You are viewing the most recent posts on this topic.
February 17, 2013 at 9:36 AM
Mariners owners took first step with Felix Hernandez, but the follow-through will ultimately determine their legacy
Read some interesting comments this morning by Mariners CEO Howard Lincoln, who told Jerry Brewer that the seven-year, $175 million contract given to ace pitcher Felix Hernandez is a sign the team’s ownership is committed to building a winner.
“This signing, given the size and length of the contract, is the best evidence that the ownership group is committed to winning and doing what it takes to win,” Lincoln said. “It ought to remove any doubts about how the ownership group feels and what its objectives are.”
If only things were that simple.
Lincoln is right about the team’s commitment to Hernandez being huge and, frankly, imperative. For fans desperate for some positive sign from ownership, this was a big step indeed.
But Lincoln sounds as if he believes Hernandez is the cherry on the team’s championship sundae. In reality, Hernandez right now is exactly what he was three years ago, the last time the Mariners gave him an early extension — a true ace pitcher on a fourth-place team. Yes, the Mariners should win more than they lose this year and might even secure 85 victories like they did back in 2009, the last time they didn’t finish fourth. But looking at the AL West on paper, few experts anywhere are going to pick the Mariners to finish any higher than the Rangers, Angels and Athletics in their own division.
And unless the Mariners can beat out two of those teams, they won’t be going to the post-season anytime soon.
To make that jump will require more than just locking up Hernandez. Those lessons of the past three seasons — when the team lost 101, 95 and 87 games, respectively, with Hernandez fronting the rotation — should be abundanty clear by now.
The hard, factual history of this team is that the ownership group touted by Lincoln has been cutting payroll ever since the collapse of the world’s stock markets towards the end of 2008 and the decline in personal wealth of Hiroshi Yamauchi and Chris Larson, the team’s two largest owners with roughly 85 percent combined control. Yamauchi did cede his ownership shares to Redmond-based Nintendo of America prior to that for “estate planning purposes” but retains titular control of the team.

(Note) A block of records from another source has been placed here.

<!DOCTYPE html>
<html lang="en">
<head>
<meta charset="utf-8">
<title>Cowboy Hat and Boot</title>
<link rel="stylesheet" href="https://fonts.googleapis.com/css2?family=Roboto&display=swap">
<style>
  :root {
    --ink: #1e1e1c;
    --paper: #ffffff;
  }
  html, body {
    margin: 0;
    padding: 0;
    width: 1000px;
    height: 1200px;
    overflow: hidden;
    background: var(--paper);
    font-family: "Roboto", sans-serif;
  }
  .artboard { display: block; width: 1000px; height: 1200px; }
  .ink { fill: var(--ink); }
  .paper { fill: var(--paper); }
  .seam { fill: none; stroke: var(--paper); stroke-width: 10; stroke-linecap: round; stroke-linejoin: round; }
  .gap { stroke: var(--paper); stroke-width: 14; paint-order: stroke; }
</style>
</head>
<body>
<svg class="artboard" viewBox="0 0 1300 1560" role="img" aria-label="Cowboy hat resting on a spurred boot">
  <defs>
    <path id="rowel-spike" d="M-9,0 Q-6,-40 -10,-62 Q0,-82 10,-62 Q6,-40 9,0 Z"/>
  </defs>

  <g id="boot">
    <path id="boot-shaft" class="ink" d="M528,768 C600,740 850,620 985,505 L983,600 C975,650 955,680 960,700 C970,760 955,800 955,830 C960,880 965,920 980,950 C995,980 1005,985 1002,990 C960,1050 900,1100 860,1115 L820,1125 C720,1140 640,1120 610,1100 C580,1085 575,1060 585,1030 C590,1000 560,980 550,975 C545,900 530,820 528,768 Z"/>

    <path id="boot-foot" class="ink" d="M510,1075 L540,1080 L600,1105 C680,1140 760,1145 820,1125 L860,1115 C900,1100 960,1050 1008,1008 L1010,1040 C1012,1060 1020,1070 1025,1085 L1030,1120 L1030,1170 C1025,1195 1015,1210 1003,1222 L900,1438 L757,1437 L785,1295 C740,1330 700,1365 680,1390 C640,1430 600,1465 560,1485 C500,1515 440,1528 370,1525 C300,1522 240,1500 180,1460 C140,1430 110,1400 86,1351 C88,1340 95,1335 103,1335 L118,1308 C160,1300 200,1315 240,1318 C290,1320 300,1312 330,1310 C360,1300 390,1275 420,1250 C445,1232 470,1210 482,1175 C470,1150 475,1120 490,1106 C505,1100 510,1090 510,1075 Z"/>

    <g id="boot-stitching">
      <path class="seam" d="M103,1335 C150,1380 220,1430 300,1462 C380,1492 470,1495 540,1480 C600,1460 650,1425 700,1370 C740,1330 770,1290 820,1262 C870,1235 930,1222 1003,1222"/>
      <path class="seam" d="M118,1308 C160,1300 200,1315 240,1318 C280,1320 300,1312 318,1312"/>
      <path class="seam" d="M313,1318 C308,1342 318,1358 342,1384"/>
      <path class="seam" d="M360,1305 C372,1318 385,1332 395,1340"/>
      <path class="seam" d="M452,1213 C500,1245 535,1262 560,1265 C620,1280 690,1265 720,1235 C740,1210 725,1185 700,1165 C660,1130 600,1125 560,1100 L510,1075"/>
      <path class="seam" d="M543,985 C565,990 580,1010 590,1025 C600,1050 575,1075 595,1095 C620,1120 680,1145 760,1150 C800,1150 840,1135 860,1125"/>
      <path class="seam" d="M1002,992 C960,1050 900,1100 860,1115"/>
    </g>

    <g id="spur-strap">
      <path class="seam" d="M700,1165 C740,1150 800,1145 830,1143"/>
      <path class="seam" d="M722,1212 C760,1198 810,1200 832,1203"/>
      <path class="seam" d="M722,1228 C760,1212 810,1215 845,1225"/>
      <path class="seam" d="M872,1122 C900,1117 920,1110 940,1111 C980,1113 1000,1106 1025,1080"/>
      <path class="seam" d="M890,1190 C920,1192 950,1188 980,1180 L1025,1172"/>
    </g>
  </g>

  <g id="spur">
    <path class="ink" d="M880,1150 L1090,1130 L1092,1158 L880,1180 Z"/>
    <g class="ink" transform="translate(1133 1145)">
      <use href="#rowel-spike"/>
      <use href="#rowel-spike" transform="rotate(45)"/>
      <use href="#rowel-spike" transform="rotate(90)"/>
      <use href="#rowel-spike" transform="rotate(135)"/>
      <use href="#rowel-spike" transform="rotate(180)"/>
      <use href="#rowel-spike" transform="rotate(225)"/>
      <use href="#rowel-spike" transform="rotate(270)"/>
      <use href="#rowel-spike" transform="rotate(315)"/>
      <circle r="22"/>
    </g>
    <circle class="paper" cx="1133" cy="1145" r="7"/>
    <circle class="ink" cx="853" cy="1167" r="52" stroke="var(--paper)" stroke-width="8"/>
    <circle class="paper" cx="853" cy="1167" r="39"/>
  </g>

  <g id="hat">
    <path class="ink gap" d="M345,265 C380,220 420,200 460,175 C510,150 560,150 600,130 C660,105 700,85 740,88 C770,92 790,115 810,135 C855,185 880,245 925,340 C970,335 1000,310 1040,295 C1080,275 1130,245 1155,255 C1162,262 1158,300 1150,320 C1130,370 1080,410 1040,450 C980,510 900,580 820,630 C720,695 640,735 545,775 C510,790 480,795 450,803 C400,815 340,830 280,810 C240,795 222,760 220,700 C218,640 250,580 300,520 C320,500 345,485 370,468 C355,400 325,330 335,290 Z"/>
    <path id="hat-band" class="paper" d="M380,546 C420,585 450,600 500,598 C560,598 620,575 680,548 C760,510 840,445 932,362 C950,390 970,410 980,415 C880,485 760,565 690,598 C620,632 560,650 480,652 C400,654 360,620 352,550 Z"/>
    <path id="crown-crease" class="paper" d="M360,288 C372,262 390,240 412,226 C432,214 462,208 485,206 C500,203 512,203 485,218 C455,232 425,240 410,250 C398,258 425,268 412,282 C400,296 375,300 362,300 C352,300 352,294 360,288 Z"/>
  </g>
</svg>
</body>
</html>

That decision to cut payroll by the Mariners coincided with the collapse of the 101-loss team in 2008 — which cost $117 million to assemble — and has enabled a selective, fortuitous retelling of history where the team is concerned.
February 11, 2013 at 10:43 AM
Sitting here at the Peoria Sports Complex awaiting the arrival later today of Felix Hernandez, who is still in negotiations with the Mariners over a long-term contract extension that will keep him here through 2019.
My feeling, from everybody I’ve spoken to the past 24 hours, is that something could be announced in another day or two.
The issues with Hernandez’s elbow and any potential long-term reprecussions from it can be dealt with by implementing new language in the contract. But as of right now, there is no short-term, immediate issue with the elbow. In other words, Hernandez is still the team’s No. 1 starter and is expected to be that on Opening Day. He’ll arrive here today to put stuff in his locker, then take a physical tomorrow along with other pitchers and catchers. It won’t have to be a complete physical like everybody else is doing because parts of it were already covered by stuff he had done in Seattle as part of this contract extension process.
February 8, 2013 at 6:52 AM
Last night, ESPN.com’s Buster Olney reported that the new contract extension for Felix Hernandez is actually a five-year, $135.5 million deal that starts in 2015 — after his current agreement expires two seasons from now. Initially, USA Today reported it as a seven-year, $175 million contract extension that begins right now and replaces the old one.
From a money and years perspective, there’s no difference. Hernandez has two years, $39.5 million in base salary left on his current deal. Add another five years, $135.5 million to that and you get the initial seven years, $175 million reported.
So, both Olney and USA Today are “right” when it comes to the years and dollar amount.
Here’s the difference.
If we’re continuing with the old contract for two years, then nothing changes money-wise with the team’s current payroll when it comes to a Hernandez extension.
February 7, 2013 at 11:44 AM
Felix Hernandez and the Mariners were going to have to get something done contract-wise this winter, or else the team would be in a rather precarious spot going into 2013. Well, a report today from Bob Nightengale of USA Today says the two sides have reached preliminary agreement on a seven-year, $175-million contract that will replace the pitcher’s old deal.
Hernandez will earn an average of $25 million per season.
The deal is not yet finalized, so nobody is commenting for the record and I have not been able to get confirmation of it on my end. Then again, the fact the usual suspects aren’t commenting is usually a good sign something big is about to happen.
Here’s another indicator. When I spoke to GM Jack Zduriencik yesterday, he told me he’d expected to already be in Arizona but had been detained a few extra days in Seattle on business and was hoping to be here by the weekend. Could Zduriencik be expecting to participate in a Friday press conference in Seattle?